Plummeting prices, falling 40% this year, which have been so hard on solar manufacturers, have been a boon for installers.
Much of the growth is in utility-scale projects, rising 325% over the previous quarter as 23 projects came online for a total of 200 MW, a 325% rise from Q2. More plants will come online in the fourth quarter, pushing that sector higher for the year.
Residential installation also rose a healthy 21% compared to Q3 2010, thanks to solar companies that install solar at no cost to homeowners, only charging then for electricity use. California was home to 44% of all residential solar in Q3.
The drag is in business installations, which declined 25% in the third quarter because of changes in state incentives in California, New Jersey and Pennsylvania.
There wasn’t enough state funding available in California to meet business demand for solar incentives. In New Jersey and Pennsylvania, the recent solar boom was enough to meet those states’ Renewable Energy Portfolio incentives, making new projects less attractive.
Much of this growth is due to the Department of Treasury’s 1603 program, which is set to expire on Dec. 31 unless Congress extends it, says SEIA. In the absence of an extension of the program, SEIA expects a tax equity bottleneck for projects in 2012, leading to a possible slowdown in installations in late 2012 and into 2013.
While domestic solar markets are booming more than ever, the report notes the U.S. solar industry is facing more uncertainty than at any point in recent history.

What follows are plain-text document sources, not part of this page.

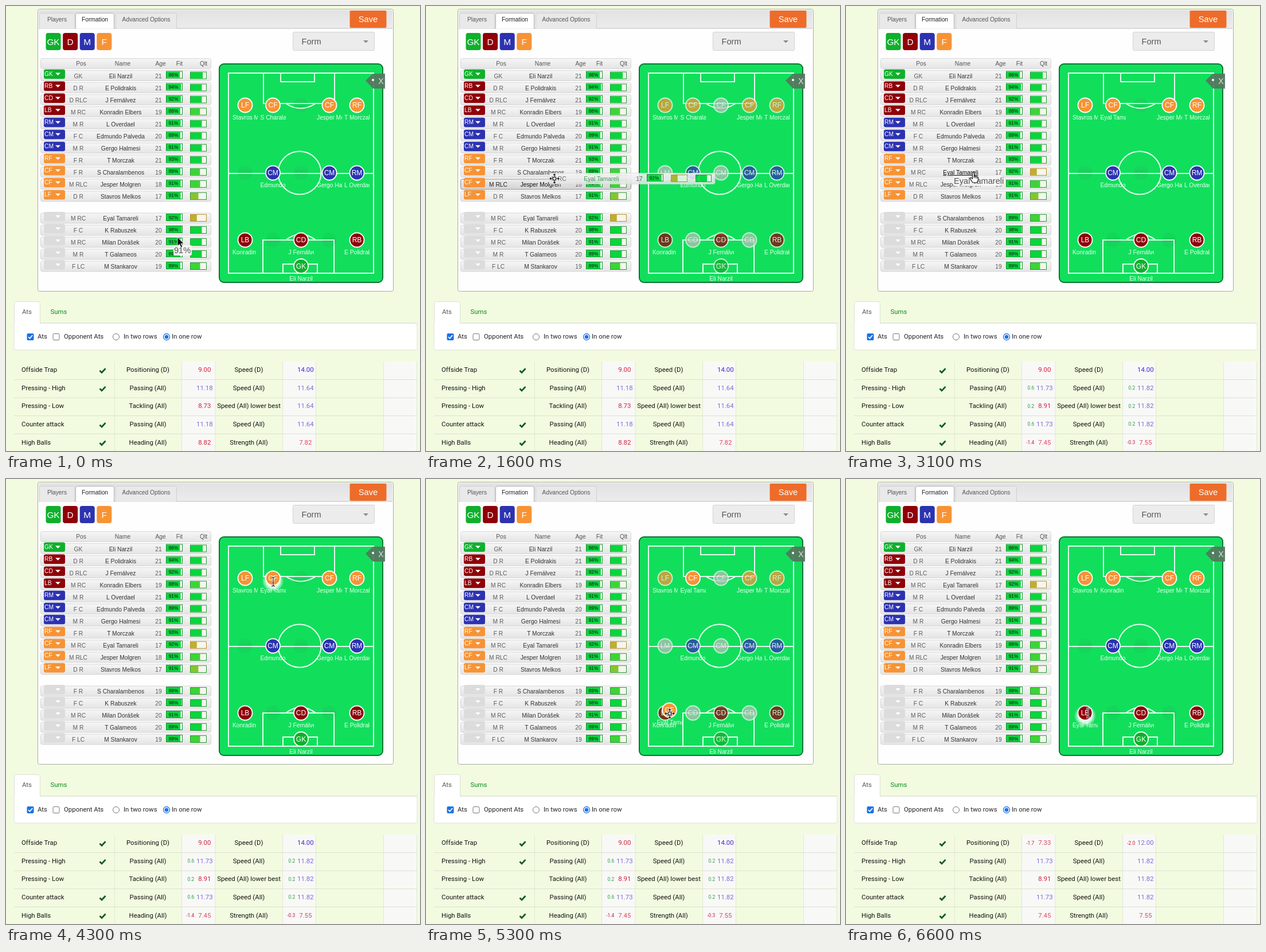
An HTML page that plays this animation: 722x776 px, repeating every 8 s.

```html
<!DOCTYPE html>
<html lang="en">
<head>
<meta charset="utf-8">
<title>Formation editor</title>
<style>
html, body { margin: 0; width: 100%; height: 100%; overflow: hidden; background: #f2fbe0; }
#stage { display: block; position: absolute; left: 0; top: 0; width: 722px; height: 776px;
  font: 10.25px "Liberation Sans", Arial, sans-serif; }
.rob { font: 11.4px Roboto, sans-serif; }
.lab { width: 44px; height: 15px; line-height: 15px; overflow: hidden; white-space: nowrap;
  text-align: center; color: #e9fff0; }
text { white-space: pre; }
</style>
</head>
<body>
<svg id="stage" viewBox="0 0 722 776" xmlns="http://www.w3.org/2000/svg">
  <defs>
    <linearGradient id="row" x2="0" y2="1"><stop stop-color="#f6f6f6"/><stop offset=".5" stop-color="#ededed"/><stop offset="1" stop-color="#e4e4e4"/></linearGradient>
    <linearGradient id="hot" x2="0" y2="1"><stop stop-color="#eee"/><stop offset="1" stop-color="#d2d2d2"/></linearGradient>
    <linearGradient id="head" x2="0" y2="1"><stop stop-color="#e2e2e2"/><stop offset="1" stop-color="#ececec"/></linearGradient>
    <radialGradient id="glow"><stop offset=".6" stop-color="#fff" stop-opacity=".85"/><stop offset="1" stop-color="#fff" stop-opacity="0"/></radialGradient>
  </defs>
  <g id="base"></g>
  <g id="list"></g>
  <g id="pitch"></g>
  <g id="sums" class="rob"></g>
  <g id="over"></g>
</svg>
<script>
const $ = id => document.getElementById(id);
const LOOP = 8000, STEP = 100;
const COLOR = { G: '#0fb02c', D: '#8f0008', M: '#2c32b0', F: '#f79334' };

// pos | name | age | fit | quality
const players = `GK|Eli Narzil|21|86|.78
D R|E Polidrakis|21|94|.72
D RLC|J Fernálvez|21|92|.72
M RC|Konradin Elbers|19|88|.6
M R|L Overdael|21|91|.72
F C|Edmundo Palveda|20|89|.72
M R|Gergo Halmesi|21|91|.72
F R|T Morczak|21|93|.72
F R|S Charalambenos|19|89|.6
M RLC|Jesper Molgren|18|91|.61
D R|Stavros Melkos|17|91|.5
M RC|Eyal Tamareli|17|92|.4
F C|K Rabuszek|20|98|.72
M RC|Milan Dorášek|20|91|.72
M R|T Galameos|20|89|.72
F LC|M Stankarov|19|89|.61`.split('\n').map(l => l.split('|'));
const GUEST = 11;
const roles = 'GK RB CD LB RM CM CM RF CF CF LF'.split(' ');

// pitch lines: y, roles by column, list row of each (-1 = empty)
const cols = [417, 465.5, 514.5, 564, 612];
const lines = [
  [173, 'LF CF CF CF RF', [10, 8, -1, 9, 7]],
  [291, 'LM CM CM CM RM', [-1, 5, -1, 6, 4]],
  [408, 'LB CD CD CD RB', [3, -1, 2, -1, 1]]
];
const spots = lines.flatMap(([y, names, rows]) =>
  names.split(' ').map((role, i) => ({ role, x: cols[i], y, row: rows[i] })));
spots.push({ role: 'GK', x: 514.5, y: 453.5, row: 0 });

// label, tick, then skill and "delta value" per stage, twice
const table = [
  ['Offside Trap', 1, 'Positioning (D)', ['9.00', '9.00', '-1.7 7.33'], 'Speed (D)', ['14.00', '14.00', '-2.0 12.00']],
  ['Pressing - High', 1, 'Passing (All)', ['11.18', '0.6 11.73', '11.73'], 'Speed (All)', ['11.64', '0.2 11.82', '11.82']],
  ['Pressing - Low', 0, 'Tackling (All)', ['8.73', '0.2 8.91', '8.91'], 'Speed (All) lower best', ['11.64', '0.2 11.82', '11.82']],
  ['Counter attack', 1, 'Passing (All)', ['11.18', '0.6 11.73', '11.73'], 'Speed (All)', ['11.64', '0.2 11.82', '11.82']],
  ['High Balls', 1, 'Heading (All)', ['8.82', '-1.4 7.45', '7.45'], 'Strength (All)', ['7.82', '-0.3 7.55', '7.55']]
];

// pointer: time, x, y
const path = [
  [0, 299, 403], [900, 249, 371], [1100, 249, 371], [1600, 224, 301], [1900, 222, 294],
  [3300, 222, 294], [3900, 490, 210], [4200, 466, 179], [4400, 466, 179],
  [5300, 425, 409], [5500, 422, 408], [LOOP, 422, 408]
];
const shapes = [[0, 'arrow'], [1200, 'move'], [2800, 'hand'], [3500, 'arrow'], [4200, 'beam'], [4500, 'move'], [6400, 'beam']];

const box = (x, y, w, h, fill, more = '') => `<rect x="${x}" y="${y}" width="${w}" height="${h}" fill="${fill}" ${more}/>`;
const line = (d, stroke, w = 1, more = '') => `<path d="${d}" fill="none" stroke="${stroke}" stroke-width="${w}" ${more}/>`;
const text = (x, y, s, fill, anchor = 'middle', size = 0, more = '') =>
  `<text x="${x}" y="${y}" fill="${fill}" text-anchor="${anchor}" ${size ? `style="font-size:${size}px"` : ''} ${more}>${s}</text>`;
const group = (x, y, s, more = '') => `<g transform="translate(${x} ${y})" ${more}>${s}</g>`;
const rowY = i => i < 11 ? 121.5 + 21.04 * i : 370 + 21 * (i - 11);
const sumY = i => 638.3 + 31.55 * i;
const tone = role => COLOR[{ K: 'G', B: 'D', D: 'D', M: 'M', F: 'F' }[role[1]]];

function drawBase() {
  let s = box(55.5, 5.5, 620, 492, '#fefefe', 'stroke="#a8aca2" rx="3"');
  s += box(57, 7, 617, 32, 'url(#head)', 'rx="2"') + line('M57 39H674', '#bdbdbd');
  [[58.5, 61, 'Players'], [121.5, 67, 'Formation'], [191.5, 106, 'Advanced Options']].forEach(([x, w, name], i) => {
    const on = i == 1;
    s += line(`M${x} 39.5V15.5q0-3 3-3h${w - 6}q3 0 3 3v24`, on ? '#aaa' : '#d0d0d0', 1, `style="fill:${on ? '#fff' : '#e9e9e9'}"`);
    s += text(x + w / 2, 27, name, on ? '#212121' : '#555');
  });
  s += box(599.5, 8, 64, 30, '#ee6c2a', 'rx="2"') + text(631.5, 28, 'Save', '#fff', 'middle', 14.6);
  ['GK', 'D', 'M', 'F'].forEach((name, i) => {
    const x = 69.5 + 29.6 * i;
    s += box(x, 47, 26, 30, COLOR[name[0]], 'rx="4"') + text(x + 13, 67.5, name, '#fff', 'middle', 15.4);
  });
  s += box(500.5, 45.5, 142, 32, '#ececec', 'rx="2" stroke="#d2d2d2"');
  s += text(515.5, 67, 'Form', '#555', 'start', 14.6) + '<path d="M623 60h9l-4.500 4.500z" fill="#888"/>';
  s += box(60.5, 91.5, 297, 18, 'url(#row)', 'stroke="#d8d8d8" rx="3"');
  [[131, 'Pos'], [203.5, 'Name'], [269.5, 'Age'], [302.5, 'Fit'], [344.5, 'Qlt']].forEach(([x, h]) => s += text(x, 104, h, '#555'));

  s += box(372, 101, 285, 381, '#11df5c', 'rx="8" stroke="#0d7436" stroke-width="2"');
  s += line('M388 117H641V466H388ZM388 292H641M449 117V170H573V117M479 117V132H538V117M448 466V408H572V466M483 466V450H543V466' +
    'M488 170Q514 187 540 170M488 408Q514 388 540 408', '#e8fff0', 2);
  s += '<circle cx="512" cy="291" r="37.500" fill="none" stroke="#e8fff0" stroke-width="2"/>';
  s += '<path d="M627 130L640 118H661V144H640Z" fill="#55775f" opacity=".93"/><circle cx="640" cy="129" r="2" fill="#fff"/>';
  s += text(654, 136, 'X', '#e4e4e4', 'middle', 14);

  s += box(14, 553, 703, 47, '#fff', 'rx="3" stroke="#dfe3d6"');
  s += line('M60 553H717', '#dcdfd4') + line('M14.5 554V518.500q0-3 3-3H56.500q3 0 3 3V554', '#dcdfd4', 1, 'style="fill:#fff"');
  let b = text(36.5, 537, 'Ats', '#555') + text(92, 537, 'Sums', '#0b8a1c');
  s += box(36.5, 571, 12, 12, '#1a73e8', 'rx="2"') + line('M39 577l2.500 2.700l4.700-5.700', '#fff', 1.7);
  s += box(82, 571.5, 11, 11, '#fff', 'rx="2" stroke="#767676"');
  s += '<circle cx="192" cy="577" r="5.500" fill="#fff" stroke="#767676"/><circle cx="280" cy="577" r="5.500" fill="#fff" stroke="#1a73e8" stroke-width="1.300"/><circle cx="280" cy="577" r="3.300" fill="#1a73e8"/>';
  [[55, 'Ats'], [101, 'Opponent Ats'], [205, 'In two rows'], [289, 'In one row']].forEach(([x, n]) => b += text(x, 580, n, '#222', 'start'));

  [306.5, 482.5, 658.5].forEach(x => s += box(x, 620, 58.5, 156, '#f8f9f6'));
  [189.5, 306.5, 365, 482.5, 540.5, 658.5, 716.5].forEach(x => s += line(`M${x} 620V776`, '#e2e8d4'));
  table.forEach(([name, tick, a, , c], i) => {
    const y = sumY(i);
    if (i) s += line(`M14 ${y - 18.3}H717`, '#dbe0d0');
    b += text(27, y, name, '#111', 'start') + text(247.5, y, a, '#111') + text(423.5, y, c, '#111');
    if (tick) s += line(`M163.500 ${y - 2.5}l3.500 3.500l6.500-7`, '#0b5a24', 2.8);
  });
  $('base').innerHTML = s + `<g class="rob">${b}</g>`;
}

function bars(x, y, [, , , fit, q]) {
  const hue = q > .7 ? '#07d63c' : q > .55 ? '#3bd535' : q > .45 ? '#86c62c' : '#bfae30';
  const rim = q > .45 ? '#2a9836' : '#b8902c';
  return box(x + .5, y - 7.5, 28, 12, '#fff', 'stroke="#1d8f31"') + box(x + 1, y - 7, 27 * fit / 100, 11, '#07d63c') +
    text(x + 13, y + 1.5, fit + '%', '#111', 'middle', 8.2) +
    box(x + 42.5, y - 6.5, 28, 12, '#f6f6ee', `stroke="${rim}"`) + box(x + 43, y - 6, 27 * q, 11, hue);
}

function drawList(order, hot, linked) {
  $('list').innerHTML = order.map((id, i) => {
    const p = players[id], y = rowY(i), role = roles[i], on = hot == i;
    return box(60.5, y - 9, 297, 18, `url(#${on ? 'hot' : 'row'})`, `stroke="${on ? '#8f8f8f' : '#d6d6d6'}" rx="3"`) +
      box(66, y - 11, 37, 16.5, role ? tone(role) : '#dcdcdc', 'rx="3"') +
      (role ? text(67, y + .5, role, '#fff', 'start') : '') +
      `<path d="M86 ${y - 5}h9l-4.500 4.500z" fill="#fff"/>` +
      text(126, y + 4, p[0], on ? '#222' : '#5c5c5c') +
      text(200, y + 4, p[1], on || linked == i ? '#111' : '#333', 'middle', 0, linked == i ? 'text-decoration="underline"' : '') +
      text(266, y + 4, p[2], '#5c5c5c') + bars(279, y, p);
  }).join('');
}

const label = (x, y, name) => `<foreignObject x="${x - 22}" y="${y + 14}" width="44" height="15"><div class="lab" xmlns="http://www.w3.org/1999/xhtml">${name}</div></foreignObject>`;
const disc = (x, y, role, fill) => `<circle cx="${x}" cy="${y}" r="12.500" fill="${fill}" stroke="#fff" stroke-width="1.800"/>` +
  text(x, y + 4.4, role, '#fff', 'middle', 12);

function drawPitch(order, drag, lit, glow) {
  $('pitch').innerHTML = spots.map(({ role, x, y, row }) => {
    if (row < 0) return drag
      ? `<g opacity=".72">${disc(x, y, role, '#bcbcbc')}</g>`
      : `<g opacity=".07"><circle cx="${x}" cy="${y}" r="13" fill="#4a5a50"/>${text(x, y + 4.4, role, '#000', 'middle', 12)}</g>`;
    const dim = drag && row != lit;
    return (glow == row ? `<circle cx="${x}" cy="${y + 5}" r="19" fill="url(#glow)"/>` : '') +
      `<g opacity="${dim ? .75 : 1}">${disc(x, y, role, tone(role))}</g>` + label(x, y, players[order[row]][1]);
  }).join('');
}

function drawSums(stage) {
  const ink = v => v < 8.2 ? '#e2445c' : v < 10 ? '#d2203e' : v > 13 ? '#4424cc' : '#8068dc';
  $('sums').innerHTML = table.map((r, i) => [[r[3], 346.3], [r[5], 522.3]].map(([vals, x]) => {
    const y = sumY(i), [v, d] = vals[stage].split(' ').reverse();
    return text(x, y, v, ink(+v)) +
      (d ? text(x - 18, y - .8, d, d < 0 ? '#c41c3c' : '#2a9c48', 'end', 8.5) : '');
  }).join('')).join('');
}

const cursor = {
  arrow: '<path d="M0 0V15.500L3.600 12.300L6.200 18.300L8.800 17.200L6.200 11.400H11Z" fill="#111" stroke="#fff" stroke-width=".8"/>',
  move: '<path d="M0-9.500L3.500-5.500H1V-1H5.500V-3.500L9.500 0L5.500 3.500V1H1V5.500H3.500L0 9.500L-3.500 5.500H-1V1H-5.500V3.500L-9.500 0L-5.500-3.500V-1H-1V-5.500H-3.500Z" fill="#222" stroke="#fff" stroke-width=".8"/><rect x="-2.500" y="-2.500" width="5" height="5" fill="#ddd" stroke="#222"/>',
  hand: '<path d="M-1.500-3.500q1.500-1.500 3 0V3q1.500-1 2.500.5q1.500-1 2.500.5q2-.5 2 1.500v4.500L6.500 14H-1L-5.500 7q0-2 2-1.500L-1.500 7Z" fill="#fff" stroke="#111" stroke-width="1.200"/><path d="M1.500 3v3M4 4v2.500M6.500 5v2" stroke="#111"/>',
  beam: [['#fff', 2.8], ['#222', 1.2]].map(([ink, w]) => line('M-3-8q3 0 3 2q0-2 3-2M0-6V6M-3 8q3 0 3-2q0 2 3 2M-1.500 2H1.500', ink, w)).join('')
};

function pointer(t) {
  const i = Math.max(1, path.findIndex(p => p[0] >= t));
  const [t0, x0, y0] = path[i - 1], [t1, x1, y1] = path[i];
  const k = (t - t0) / (t1 - t0);
  return [x0 + (x1 - x0) * k, y0 + (y1 - y0) * k];
}

function dragRow(x, y) {
  const p = players[GUEST];
  return group(x, y, box(-9, -9.5, 289, 19, 'url(#row)', 'rx="3" stroke="#d8d8d8"') +
    text(7.5, 3.5, p[0], '#555') + text(82, 3.5, p[1], '#2c9448') + text(148, 3.5, p[2], '#555') +
    bars(161, 0, p) + box(246.5, -6.5, 27, 12, '#fff', 'stroke="#2a9836"') + box(247, -6, 19, 11, '#07d63c'), 'opacity=".87"');
}

const tip = (x, y, w, s, alpha) => alpha <= 0 ? '' :
  `<g opacity="${Math.min(1, alpha)}">${box(x - 1, y - 14, w, 18, '#f6f6f6', 'rx="2" opacity=".93"')}${text(x, y, s, '#555', 'start', 14.6)}</g>`;

const swap = (a, i, j) => { const b = [...a]; [b[i], b[j]] = [b[j], b[i]]; return b; };
const start = players.map((_, i) => i);
const first = swap(start, 8, GUEST);
const orders = [start, first, swap(first, 3, 8)];

const seen = {};
function update(part, draw, ...args) {
  const key = args.join();
  if (seen[part] === key) return;
  seen[part] = key;
  draw(...args);
}

function render(t) {
  const [x, y] = pointer(t);
  const stage = t < 2800 ? 0 : t < 6400 ? 1 : 2, order = orders[stage];
  const rowDrag = t >= 1200 && t < 2800, discDrag = t >= 4500 && t < 6400;
  const near = start.reduce((a, i) => Math.abs(rowY(i) - y) < Math.abs(rowY(a) - y) ? i : a, 0);
  const shape = shapes.filter(s => s[0] <= t).pop()[1];
  const glow = t >= 4200 && t < 4500 ? 8 : t >= 6400 ? 3 : -1;

  update('list', drawList, order, rowDrag ? near : -1, t >= 2800 && t < 3500 ? 8 : -1);
  update('pitch', drawPitch, order, rowDrag || discDrag, discDrag ? 8 : -1, glow);
  update('sums', drawSums, stage);

  let s = '';
  if (rowDrag) s += dragRow(x, y);
  if (discDrag) s += disc(x - .5, y - 6, 'CF', COLOR.F) + label(x - .5, y - 6, players[GUEST][1]);
  s += tip(293, 431, 32, '91%', 1 - t / 300);
  if (t >= 2800) s += tip(188, 310, 84, players[GUEST][1], t < 3300 ? (t - 2800) / 300 : 1 - (t - 3300) / 300);
  $('over').innerHTML = s + group(x, y, cursor[shape]);
}

drawBase();
const begin = performance.now();
let last = -1;
function tick() {
  const t = Math.floor((performance.now() - begin) % LOOP / STEP) * STEP;
  if (t !== last) render(last = t);
  requestAnimationFrame(tick);
}
tick();
</script>
</body>
</html>
```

On one hand, solar module prices are falling precipitously and system prices have never been lower; on the other hand, the market faces substantial risks in the form of legislative, financing, political, and market barriers.
"U.S. solar is entering 2012 with a sense of cautious optimism," says Shayle Kann, Managing Director of the solar practice at GTM Research, which produced the report for SEIA. "There are three questions on the mind of everyone in the market: one, what would be the impact of the 1603 Treasury Program’s expiration; two, can emerging commercial markets like Massachusetts, Colorado, Ohio, Tennessee, and Hawaii ramp up as major markets like California, New Jersey and Pennsylvania trend downward; and finally, how will the trade petition against Chinese solar imports impact market dynamics, both in the immediate term and if duties are ultimately levied?"
Here’s the report: